Alphabet chairman Eric Schmidt said the search giant needed to deal with the spread of misinformation.
RT has been described by US intelligence agencies as "Russia's state-run propaganda machine".
The publications said the move was a form of censorship.
Speaking at the Halifax International Security Forum, Mr Schmidt said: "We're well aware of this one, and we're working on detecting this kind of scenario you're describing and deranking those kinds of sites."
He then named two of Russia's biggest media outlets: RT, a TV and online news organisation, and Sputnik, an online media network.
"I am strongly not in favour of censorship. I am very strongly in favour of ranking. It's what we do," he added. "It's a very legitimate question as to how we rank, A or B, right? And we do the best we can in millions and millions of rankings every day," said Mr Schmidt.
But he added that it was a constant tug-of-war altering the search giant's algorithms to detect "weaponised" information because those seeking to manipulate the news agenda "will get better tools too".
The comments drew an angry response from the two publications, which have always defended themselves as legitimate news organisations.

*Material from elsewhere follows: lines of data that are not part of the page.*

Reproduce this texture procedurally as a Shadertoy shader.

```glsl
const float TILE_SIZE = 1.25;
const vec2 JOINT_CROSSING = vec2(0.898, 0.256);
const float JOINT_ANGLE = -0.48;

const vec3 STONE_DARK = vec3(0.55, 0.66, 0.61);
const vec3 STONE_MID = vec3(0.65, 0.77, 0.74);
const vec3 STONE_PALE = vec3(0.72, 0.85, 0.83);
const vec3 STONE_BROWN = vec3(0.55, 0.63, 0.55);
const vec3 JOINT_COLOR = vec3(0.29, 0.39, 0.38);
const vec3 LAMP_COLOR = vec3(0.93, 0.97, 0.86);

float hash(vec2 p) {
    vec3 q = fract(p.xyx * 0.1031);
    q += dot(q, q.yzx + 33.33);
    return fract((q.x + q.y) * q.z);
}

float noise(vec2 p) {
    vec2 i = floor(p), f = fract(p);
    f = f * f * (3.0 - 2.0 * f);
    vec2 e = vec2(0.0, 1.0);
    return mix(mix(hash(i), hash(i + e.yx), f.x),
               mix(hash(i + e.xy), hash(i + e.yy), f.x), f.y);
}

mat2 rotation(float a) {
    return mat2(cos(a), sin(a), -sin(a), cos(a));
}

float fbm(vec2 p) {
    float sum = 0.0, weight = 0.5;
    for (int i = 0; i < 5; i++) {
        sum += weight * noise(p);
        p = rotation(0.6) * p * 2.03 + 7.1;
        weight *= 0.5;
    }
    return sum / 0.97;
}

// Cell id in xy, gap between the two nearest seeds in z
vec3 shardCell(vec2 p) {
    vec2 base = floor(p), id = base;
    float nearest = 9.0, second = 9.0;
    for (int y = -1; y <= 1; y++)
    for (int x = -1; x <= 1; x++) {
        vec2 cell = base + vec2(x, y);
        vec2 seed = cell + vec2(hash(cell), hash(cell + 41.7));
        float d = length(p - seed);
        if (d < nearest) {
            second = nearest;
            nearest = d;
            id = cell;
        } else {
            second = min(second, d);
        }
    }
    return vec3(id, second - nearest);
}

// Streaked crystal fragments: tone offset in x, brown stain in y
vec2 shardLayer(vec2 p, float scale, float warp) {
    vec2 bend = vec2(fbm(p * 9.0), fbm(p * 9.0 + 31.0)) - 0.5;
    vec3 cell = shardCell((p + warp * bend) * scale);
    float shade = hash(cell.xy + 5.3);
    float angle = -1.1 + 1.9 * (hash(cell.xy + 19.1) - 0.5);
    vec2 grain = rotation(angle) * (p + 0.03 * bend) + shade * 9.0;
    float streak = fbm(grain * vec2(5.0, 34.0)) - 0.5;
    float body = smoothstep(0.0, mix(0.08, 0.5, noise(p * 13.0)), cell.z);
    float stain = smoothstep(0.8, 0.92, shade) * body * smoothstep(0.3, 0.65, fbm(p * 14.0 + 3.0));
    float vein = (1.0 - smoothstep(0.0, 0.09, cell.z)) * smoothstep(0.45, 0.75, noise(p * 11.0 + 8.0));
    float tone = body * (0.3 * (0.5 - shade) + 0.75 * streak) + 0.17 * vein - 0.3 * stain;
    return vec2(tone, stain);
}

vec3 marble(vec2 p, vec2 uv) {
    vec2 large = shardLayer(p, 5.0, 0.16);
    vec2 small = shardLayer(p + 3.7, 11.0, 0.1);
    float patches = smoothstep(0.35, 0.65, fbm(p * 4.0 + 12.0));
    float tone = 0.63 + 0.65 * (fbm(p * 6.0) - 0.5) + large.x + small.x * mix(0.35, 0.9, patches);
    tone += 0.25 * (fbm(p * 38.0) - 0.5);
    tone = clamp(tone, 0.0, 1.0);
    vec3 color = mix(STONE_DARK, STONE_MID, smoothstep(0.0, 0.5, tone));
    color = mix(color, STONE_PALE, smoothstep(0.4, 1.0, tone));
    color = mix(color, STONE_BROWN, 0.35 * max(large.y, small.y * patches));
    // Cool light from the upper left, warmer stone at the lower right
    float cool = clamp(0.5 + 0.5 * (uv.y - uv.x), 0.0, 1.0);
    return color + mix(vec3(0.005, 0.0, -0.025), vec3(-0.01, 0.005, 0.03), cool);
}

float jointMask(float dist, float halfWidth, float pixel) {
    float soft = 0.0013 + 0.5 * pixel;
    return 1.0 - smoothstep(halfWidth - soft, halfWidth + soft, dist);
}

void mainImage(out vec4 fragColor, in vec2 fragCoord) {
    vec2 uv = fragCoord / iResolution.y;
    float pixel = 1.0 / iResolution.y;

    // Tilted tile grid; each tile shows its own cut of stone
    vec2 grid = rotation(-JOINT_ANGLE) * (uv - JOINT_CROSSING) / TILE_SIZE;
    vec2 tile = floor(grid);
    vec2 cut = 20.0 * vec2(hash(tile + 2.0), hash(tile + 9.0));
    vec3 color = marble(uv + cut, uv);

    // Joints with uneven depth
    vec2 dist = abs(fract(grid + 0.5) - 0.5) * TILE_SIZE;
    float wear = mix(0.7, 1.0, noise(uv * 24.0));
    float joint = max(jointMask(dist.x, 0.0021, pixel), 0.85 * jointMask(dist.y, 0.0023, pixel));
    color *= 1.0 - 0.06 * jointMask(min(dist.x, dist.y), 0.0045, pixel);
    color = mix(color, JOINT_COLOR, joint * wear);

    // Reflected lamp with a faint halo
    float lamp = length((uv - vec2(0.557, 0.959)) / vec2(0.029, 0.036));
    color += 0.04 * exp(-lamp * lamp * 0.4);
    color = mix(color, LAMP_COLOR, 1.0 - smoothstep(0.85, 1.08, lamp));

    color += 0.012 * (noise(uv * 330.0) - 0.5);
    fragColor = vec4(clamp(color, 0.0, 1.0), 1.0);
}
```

"Good to have Google on record as defying all logic and reason: facts aren't allowed if they come from RT, 'because Russia' - even if we have Google on Congressional record saying they've found no manipulation of their platform or policy violations by RT," Sputnik and RT editor-in-chief Margarita Simonyan said in a statement published on RT.
In October, Twitter announced that it would no longer allow advertisements from RT and Sputnik.

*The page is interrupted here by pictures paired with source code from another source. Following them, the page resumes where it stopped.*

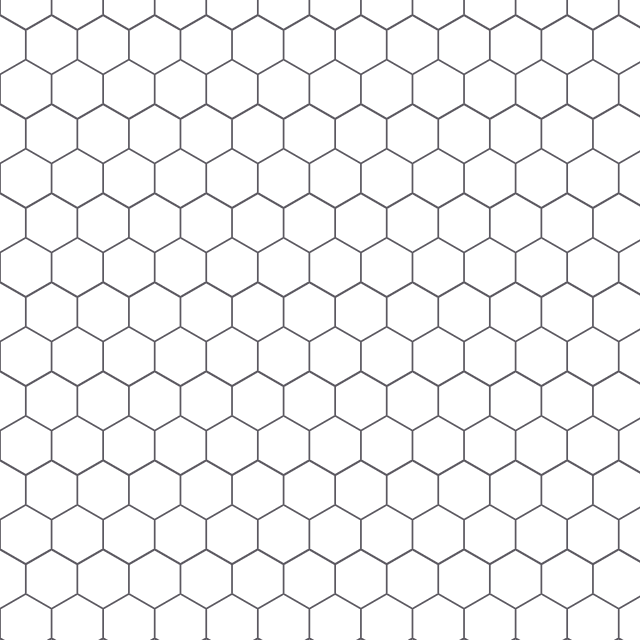
A Shadertoy shader for this pattern:

```glsl
#define COLUMNS 12.413          // cells across the canvas
#define ROW_PAIRS 7.187         // pairs of staggered rows up the canvas
#define CELL_ORIGIN vec2(0.0403, 0.4431)
#define LINE_WIDTH 0.0027
#define SEAM_WIDTH 0.0033       // slightly heavier edges under every other row
#define INK vec3(0.355, 0.345, 0.375)
#define PAPER vec3(1.0)

const vec2 LATTICE = vec2(1.0, 1.7320508);

// Offset from the nearest point of a rectangular lattice
vec2 latticeOffset(vec2 p) {
    return p - LATTICE * floor(p / LATTICE + 0.5);
}

// Antialiased coverage of a line, all lengths in canvas units
float lineCoverage(float dist, float width, float pixel) {
    return clamp((0.5 * width - dist) / pixel + 0.5, 0.0, 1.0);
}

void mainImage(out vec4 fragColor, in vec2 fragCoord) {
    float pixel = 1.0 / iResolution.y;
    vec2 uv = fragCoord * pixel;
    vec2 p = (uv - CELL_ORIGIN) * vec2(COLUMNS, ROW_PAIRS * LATTICE.y);

    // Two interleaved lattices hold the centres of the staggered rows
    vec2 mainCell = latticeOffset(p);
    vec2 shiftedCell = latticeOffset(p - 0.5 * LATTICE);
    bool inMain = dot(mainCell, mainCell) < dot(shiftedCell, shiftedCell);
    vec2 cell = inMain ? mainCell : shiftedCell;

    // Distances to the upright and slanted sides of the hexagon
    vec2 q = abs(cell);
    float upright = (0.5 - q.x) / COLUMNS;
    float slanted = (0.5 - dot(q, 0.5 * LATTICE)) / COLUMNS;

    // Sides below main rows are shared with the tops of shifted rows
    bool onSeam = inMain == (cell.y < 0.0);
    float slantedWidth = onSeam ? SEAM_WIDTH : LINE_WIDTH;

    float ink = max(lineCoverage(upright, LINE_WIDTH, pixel),
                    lineCoverage(slanted, slantedWidth, pixel));
    fragColor = vec4(mix(PAPER, INK, ink), 1.0);
}
```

And in November, RT was forced to register itself as a '"foreign agent" by the US Department of Justice. The broadcaster is fighting the order in court.

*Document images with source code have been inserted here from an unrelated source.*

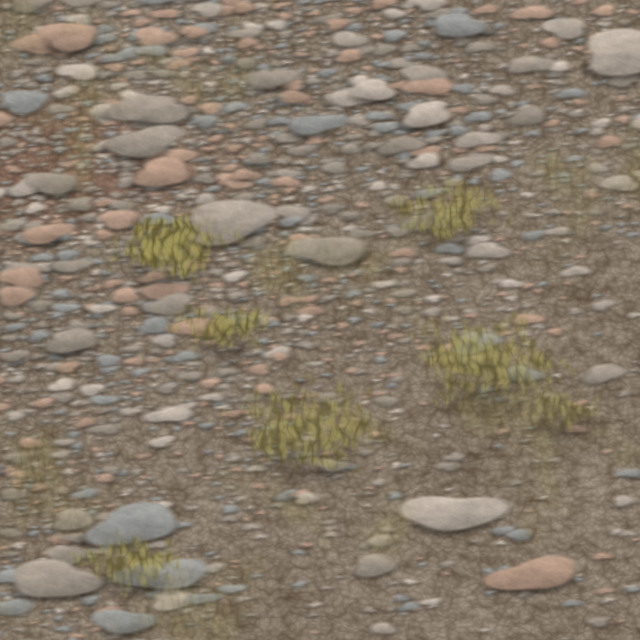
Give the GLSL for this texture, as a Shadertoy shader.

```glsl
// Stony ground: damp brown soil, flat scattered pebbles and small tufts of moss.

const vec3 SOIL_DARK  = vec3(0.37, 0.31, 0.25);
const vec3 SOIL_LIGHT = vec3(0.60, 0.55, 0.49);
const vec3 SOIL_RED   = vec3(0.51, 0.39, 0.33);
const vec3 STONE_GREY = vec3(0.60, 0.56, 0.51);
const vec3 STONE_PALE = vec3(0.79, 0.74, 0.69);
const vec3 STONE_PINK = vec3(0.72, 0.59, 0.51);
const vec3 STONE_BLUE = vec3(0.58, 0.59, 0.59);
const vec3 MOSS_DARK  = vec3(0.39, 0.36, 0.19);
const vec3 MOSS_LIGHT = vec3(0.64, 0.60, 0.35);
const float FLATTEN = 2.5;     // width of a stone over its height
const float TILT    = 0.07;    // rise of the stone beds to the right
const float SOFT    = 0.0035;  // half width of a stone edge
const float SHADOW  = 0.42;
const int   TUFTS   = 7;

vec4 hash4(vec2 p) {
    vec4 q = fract(p.xyxy * vec4(0.1031, 0.1030, 0.0973, 0.1099));
    q += dot(q, q.wzxy + 33.33);
    return fract((q.xxyz + q.yzzw) * q.zywx);
}

// Cellular noise: distance to the nearest scattered point.
float cellular(vec2 p) {
    vec2 cell = floor(p);
    float nearest = 2.0;
    for (int j = -1; j <= 1; j++)
    for (int i = -1; i <= 1; i++) {
        vec2 id = cell + vec2(i, j);
        nearest = min(nearest, length(id + hash4(id).xy - p));
    }
    return nearest;
}

// Layered sines, about -1 to 1, for broad drifts.
float drift(vec2 p) {
    float sum = 0.0, gain = 0.5;
    for (int i = 0; i < 4; i++) {
        sum += gain * sin(p.x + 1.3 * sin(p.y)) * cos(p.y * 1.1 + sin(p.x * 0.7));
        p = mat2(1.5, 1.1, -1.1, 1.5) * p + 2.7;
        gain *= 0.65;
    }
    return sum;
}

// Stones crowd the upper left and thin out to the lower right.
float stoneDensity(vec2 uv) {
    float slope = smoothstep(-0.4, 0.6, uv.y - 0.8 * uv.x);
    return mix(0.12, 1.0, slope) * (1.0 + 0.5 * drift(uv * 9.0));
}

vec3 soil(vec2 uv) {
    vec2 warped = uv + 0.006 * vec2(drift(uv * 40.0), drift(uv * 40.0 + 5.0));
    float clods = 0.40 * cellular(warped * vec2(22.0, 42.0))
                + 0.45 * cellular(warped * vec2(48.0, 80.0) + 7.0)
                + 0.40 * cellular(warped * vec2(100.0, 140.0) + 19.0);
    float tone = 0.55 + 1.1 * (0.57 - clods) + 0.16 * drift(uv * 11.0);
    vec3 color = mix(SOIL_DARK, SOIL_LIGHT, clamp(tone, 0.0, 1.15));
    float red = length((uv - vec2(0.10, 0.74)) / vec2(0.32, 0.13)) + 0.3 * drift(uv * 14.0);
    return mix(color, SOIL_RED * (0.75 + 0.45 * tone), 0.7 * smoothstep(1.1, 0.3, red));
}

vec3 stoneColor(vec4 h) {
    vec3 color = mix(STONE_GREY, STONE_PALE, h.x * h.x);
    color = mix(color, STONE_PINK, 0.8 * step(0.80, h.y));
    return mix(color, STONE_BLUE, 0.8 * step(h.y, 0.22));
}

// One size of stones, each with a shaded underside and a shadow below.
vec3 addStones(vec3 color, vec2 uv, float scale, float amount, float seed) {
    vec2 grid = scale * vec2(1.0, FLATTEN);
    vec2 q = (uv - vec2(0.0, TILT * uv.x)) * grid;
    float soft = SOFT * grid.y;
    float mottle = drift(uv * vec2(60.0, 110.0));
    for (int j = 1; j >= -1; j--)
    for (int i = -1; i <= 1; i++) {
        vec2 id = floor(q) + vec2(i, j);
        vec4 h = hash4(id + seed), k = hash4(id + seed + 57.0);
        vec2 centre = id + 0.2 + 0.6 * h.xy;
        vec2 home = centre / grid + vec2(0.0, TILT * centre.x / grid.x);
        if (h.z > amount * stoneDensity(home)) continue;

        vec2 d = q - centre;
        float angle = atan(d.y, d.x + 0.0001);
        float radius = mix(0.24, 0.56, k.x * k.x)
            * (1.0 + 0.16 * sin(2.0 * angle + 6.3 * h.w) + 0.12 * sin(3.0 * angle + 6.3 * k.y));
        float edge = length(d) - radius;
        float below = length(d + vec2(0.0, 0.14)) - radius;
        color *= 1.0 - SHADOW * smoothstep(1.5 * soft, -2.0 * soft, below);

        float light = 0.95 + 0.16 * clamp(d.y / radius, -1.0, 1.0) + 0.09 * mottle;
        color = mix(color, stoneColor(k.zwxy) * light, smoothstep(soft, -soft, edge));
    }
    return color;
}

// Ragged moss cushions with fine upright blades.
vec3 addMoss(vec3 color, vec2 uv) {
    float ragged = 0.45 * drift(uv * 45.0) + 0.5 * cellular(uv * vec2(60.0, 38.0));
    float cover = 0.28 * smoothstep(0.15, 0.8, drift(uv * 7.0 + 3.0));
    for (int i = 0; i < TUFTS; i++) {
        float n = float(i + 2);
        vec4 h = hash4(vec2(n, 4.0));
        vec2 centre = vec2(0.1, 0.1) + vec2(0.8, 0.65) * fract(n * vec2(0.618, 0.755) + vec2(0.0, 0.3));
        vec2 d = (uv - centre - 0.08 * (h.xy - 0.5)) / (vec2(0.10, 0.055) * (0.75 + 0.6 * h.z));
        float tuft = smoothstep(1.25, 0.45, length(d) + ragged);
        color *= 1.0 - 0.2 * smoothstep(0.9, 0.2, length(d + vec2(0.0, 0.7)));
        cover = max(cover, tuft * mix(0.55, 0.95, h.w));
    }
    float blades = cellular(vec2(uv.x + 0.01 * drift(uv * 30.0), uv.y) * vec2(95.0, 42.0));
    vec3 moss = mix(MOSS_LIGHT, MOSS_DARK, smoothstep(0.1, 0.85, blades + 0.2 * drift(uv * 25.0)));
    return mix(color, moss, cover);
}

void mainImage(out vec4 fragColor, in vec2 fragCoord) {
    vec2 uv = fragCoord / iResolution.y;
    vec3 color = soil(uv);
    color = addStones(color, uv, 48.0, 0.55, 11.0);
    color = addStones(color, uv, 26.0, 0.55, 83.0);
    color = addStones(color, uv, 14.0, 0.42, 37.0);
    color = addStones(color, uv, 6.5, 0.24, 61.0);
    color = addMoss(color, uv);
    fragColor = vec4(clamp(color, 0.0, 1.0), 1.0);
}
```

Russia has repeatedly denied claims that it interfered in the 2016 presidential elections. US intelligence services accuse the country of trying to sway the vote in favour of Donald Trump by spreading fake news and hacking the Democratic National Committee (DNC) networks in order to undermine Hillary Clinton.